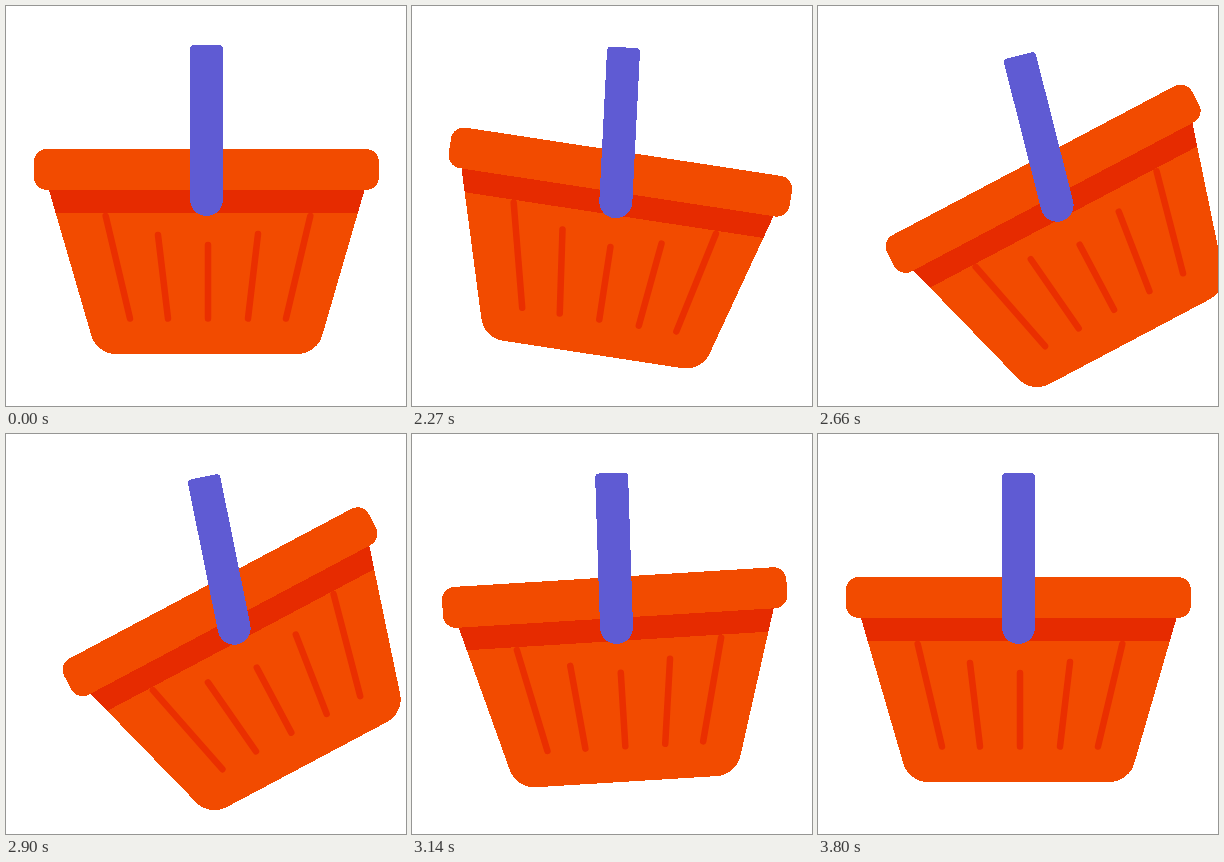
An HTML page that plays this animation: 400 by 400 pixels, repeating every 3.83 s.

```html
<!DOCTYPE html>
<html lang="en">
<head>
<meta charset="utf-8">
<title>Swinging basket</title>
<style>
  html, body { margin: 0; width: 100%; height: 100%; overflow: hidden; background: #fff; }
  svg { display: block; width: 100vw; height: 100vh; }
  .crisp { shape-rendering: crispEdges; }
</style>
</head>
<body>
<svg viewBox="0 0 400 400">
  <g id="basket">
    <path class="crisp" fill="#f24b00" d="M41.8 180 L85 328.5 A26 26 0 0 0 110 348 H291.5 A26 26 0 0 0 316.5 328.5 L359.7 180 Z"/>
    <path class="crisp" fill="#e62b00" d="M41.8 180 L49.6 207 H351.9 L359.7 180 Z"/>
    <path fill="none" stroke="#ea2f00" stroke-width="6.5" stroke-linecap="round"
      d="M99.7 210 L124 312.5 M152 229 L162 312.5 M202 239 V312.5 M252 228 L242 312.5 M304.3 210 L280 312.5"/>
    <rect class="crisp" x="28" y="143" width="345" height="41" rx="13" fill="#f24b00"/>
  </g>
  <path id="handle" class="crisp" fill="#5f5bd3" d="M188 39 H213 A4 4 0 0 1 217 43 V193.5 A16.5 16.5 0 0 1 184 193.5 V43 A4 4 0 0 1 188 39 Z"/>
</svg>
<script>
  const LOOP = 3830, START = 2030, STEP = 30;
  const PIVOT = '200.5 193.5';

  const basket = document.getElementById('basket');
  const handle = document.getElementById('handle');

  function place(el, x, y, angle) {
    el.setAttribute('transform', `translate(${x} ${y}) rotate(${angle} ${PIVOT})`);
  }

  function draw(now) {
    const raw = now % LOOP;
    const t = raw < START ? 0 : START + Math.floor((raw - START) / STEP) * STEP;

    // smooth 0 to 1 between two times
    const ramp = (from, to) => {
      const p = Math.min(1, Math.max(0, (t - from) / (to - from)));
      return p * p * (3 - 2 * p);
    };

    // wind up, swing left, swing back past rest, settle
    const tilt = 9 * ramp(2005, 2247) - 37.2 * ramp(2247, 2685)
      + 37.7 * ramp(2880, 3310) - 9.5 * ramp(3310, 3800);
    const lean = 4 * ramp(2000, 2200) - 18.3 * ramp(2200, 2675) + 14.3 * ramp(2760, 3250);
    const x = 38.8 * (ramp(2180, 2680) - ramp(2710, 3247));
    const y = 8.5 * (ramp(2180, 2450) - ramp(2450, 3000));

    place(basket, x, y, tilt);
    place(handle, x, y, lean);
  }

  const begin = performance.now();
  function tick() {
    draw(performance.now() - begin);
    requestAnimationFrame(tick);
  }
  tick();
</script>
</body>
</html>
```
+++++
• **What the task asks**
The required output is each line of the entries that contains the word "body".

• **Exercise output**
  html, body { margin: 0; width: 100%; height: 100%; overflow: hidden; background: #fff; }
<body>
</body>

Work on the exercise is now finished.